## What this task involves
The copy you give must match the listing below exactly and contain no pictures.

::::::::::

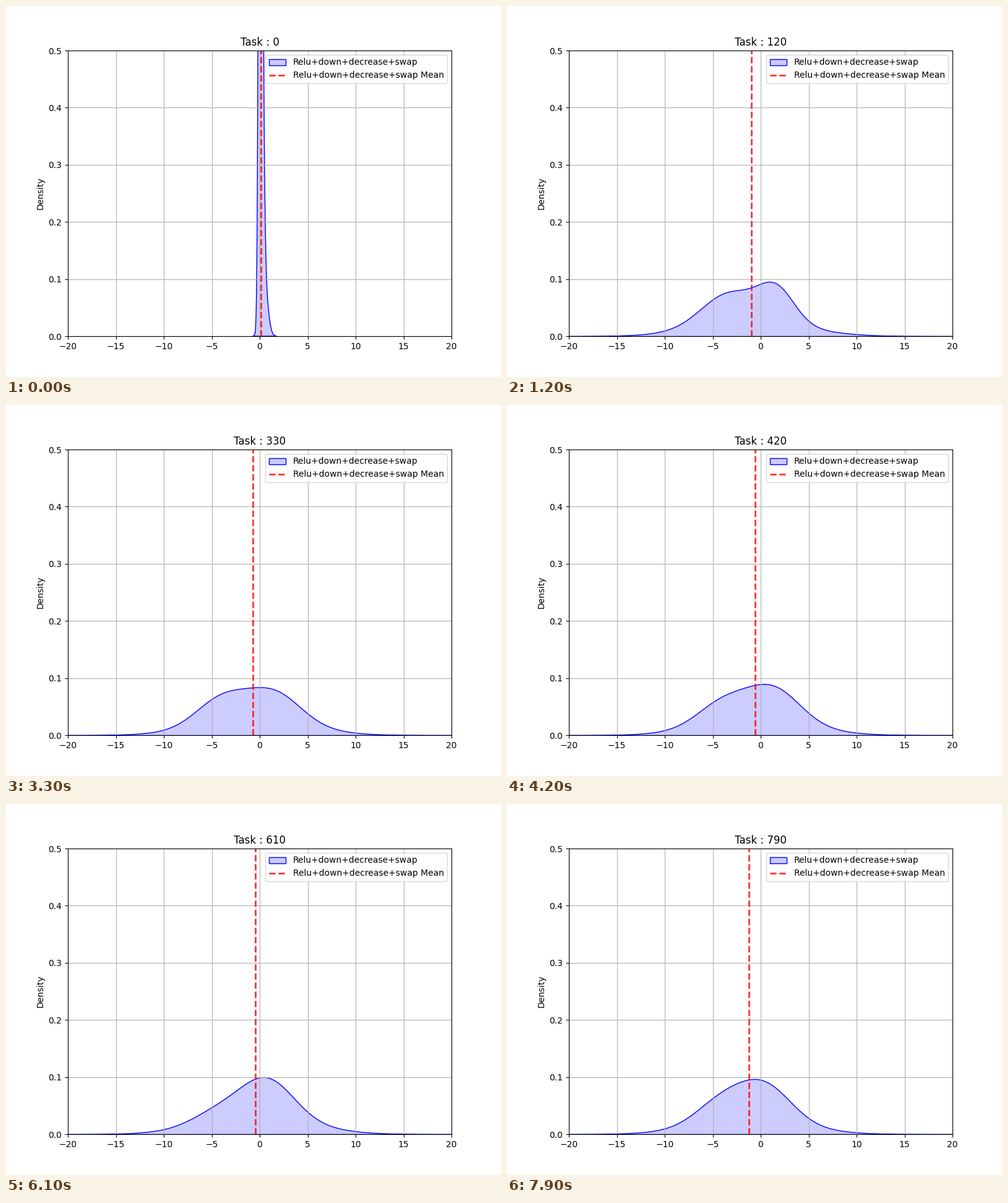
A matplotlib script that plays this animation: 800 px wide and 600 px high, repeating every 8 s.

```python
import matplotlib.pyplot as plt
import numpy as np
from matplotlib.animation import FuncAnimation
from matplotlib.colors import to_rgba

FRAMES, INTERVAL = 80, 100
NAME = "Relu+down+decrease+swap"
GRID = np.linspace(-24, 24, 1500)


def state(mean, left, left_share, right, right_share,
          spreads=(2.65, 2.75, 5.4), skew=0):
    """Mean, then centres, spreads and weights of a left, right and wide bell."""
    rest = 1 - left_share - right_share
    return np.array([mean, left, right, mean + skew, *spreads,
                     left_share, right_share, rest])


# Key poses: a narrow spike that spreads out, then drifts.
POSES = {
    0: state(.13, .08, .82, .35, .1, spreads=(.16, .18, .36), skew=.37),
    12: state(-.97, -3.4, .36, 1.6, .276, spreads=(2.8, 1.9, 5.4)),
    20: state(-1.68, -4, .265, .8, .37),
    33: state(-.7, -4, .288, 1.5, .345),
    52: state(-.43, -4, .2, 1.1, .445),
    61: state(-.43, -4.5, .12, .75, .455),
    79: state(-1.2, -4.2, .24, .4, .42),
}
STEPS = list(POSES)
SETTLED = STEPS[1]


def pose(step):
    """Blend the key poses; the first spread is fast, then slows."""
    if step < SETTLED:
        step = SETTLED * np.sqrt(step / SETTLED)
    return [np.interp(step, STEPS, column) for column in zip(*POSES.values())]


def density(params):
    """Outline of the bell mixture, without its negligible ends."""
    centers, spreads, weights = np.reshape(params, (3, 3, 1))
    z = (GRID - centers) / spreads
    bells = weights / (spreads * np.sqrt(2 * np.pi)) * np.exp(-z ** 2 / 2)
    y = bells.sum(axis=0)
    seen = y > y.max() * 1e-4
    return GRID[seen], y[seen]


fig, ax = plt.subplots(figsize=(8, 6), dpi=100)
area = ax.fill_between([0, 1], [0, 0], facecolor=to_rgba("blue", .2),
                       edgecolor="blue", linewidth=1, label=NAME)
mean_line = ax.axvline(0, color="red", linestyle="--", linewidth=2,
                       alpha=.8, label=NAME + " Mean")
ax.set(xlim=(-20, 20), ylim=(0, .5), ylabel="Density")
ax.grid(True)
ax.legend(loc="upper right")
title = ax.set_title("Task : 0")


def update(step):
    mean, *params = pose(step)
    x, y = density(params)
    outline = np.column_stack([x, y])
    area.set_verts([np.vstack([outline, [x[-1], 0], [x[0], 0]])])
    mean_line.set_xdata([mean, mean])
    title.set_text(f"Task : {step * 10}")
    return area, mean_line, title


anim = FuncAnimation(fig, update, frames=FRAMES, interval=INTERVAL,
                     repeat=True, repeat_delay=0, blit=False)
plt.show()
```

::::::::::

## Output of the exercise
A matplotlib script that plays this animation: 800 px wide and 600 px high, repeating every 8 s.

```python
import matplotlib.pyplot as plt
import numpy as np
from matplotlib.animation import FuncAnimation
from matplotlib.colors import to_rgba

FRAMES, INTERVAL = 80, 100
NAME = "Relu+down+decrease+swap"
GRID = np.linspace(-24, 24, 1500)


def state(mean, left, left_share, right, right_share,
          spreads=(2.65, 2.75, 5.4), skew=0):
    """Mean, then centres, spreads and weights of a left, right and wide bell."""
    rest = 1 - left_share - right_share
    return np.array([mean, left, right, mean + skew, *spreads,
                     left_share, right_share, rest])


# Key poses: a narrow spike that spreads out, then drifts.
POSES = {
    0: state(.13, .08, .82, .35, .1, spreads=(.16, .18, .36), skew=.37),
    12: state(-.97, -3.4, .36, 1.6, .276, spreads=(2.8, 1.9, 5.4)),
    20: state(-1.68, -4, .265, .8, .37),
    33: state(-.7, -4, .288, 1.5, .345),
    52: state(-.43, -4, .2, 1.1, .445),
    61: state(-.43, -4.5, .12, .75, .455),
    79: state(-1.2, -4.2, .24, .4, .42),
}
STEPS = list(POSES)
SETTLED = STEPS[1]


def pose(step):
    """Blend the key poses; the first spread is fast, then slows."""
    if step < SETTLED:
        step = SETTLED * np.sqrt(step / SETTLED)
    return [np.interp(step, STEPS, column) for column in zip(*POSES.values())]


def density(params):
    """Outline of the bell mixture, without its negligible ends."""
    centers, spreads, weights = np.reshape(params, (3, 3, 1))
    z = (GRID - centers) / spreads
    bells = weights / (spreads * np.sqrt(2 * np.pi)) * np.exp(-z ** 2 / 2)
    y = bells.sum(axis=0)
    seen = y > y.max() * 1e-4
    return GRID[seen], y[seen]


fig, ax = plt.subplots(figsize=(8, 6), dpi=100)
area = ax.fill_between([0, 1], [0, 0], facecolor=to_rgba("blue", .2),
                       edgecolor="blue", linewidth=1, label=NAME)
mean_line = ax.axvline(0, color="red", linestyle="--", linewidth=2,
                       alpha=.8, label=NAME + " Mean")
ax.set(xlim=(-20, 20), ylim=(0, .5), ylabel="Density")
ax.grid(True)
ax.legend(loc="upper right")
title = ax.set_title("Task : 0")


def update(step):
    mean, *params = pose(step)
    x, y = density(params)
    outline = np.column_stack([x, y])
    area.set_verts([np.vstack([outline, [x[-1], 0], [x[0], 0]])])
    mean_line.set_xdata([mean, mean])
    title.set_text(f"Task : {step * 10}")
    return area, mean_line, title


anim = FuncAnimation(fig, update, frames=FRAMES, interval=INTERVAL,
                     repeat=True, repeat_delay=0, blit=False)
plt.show()
```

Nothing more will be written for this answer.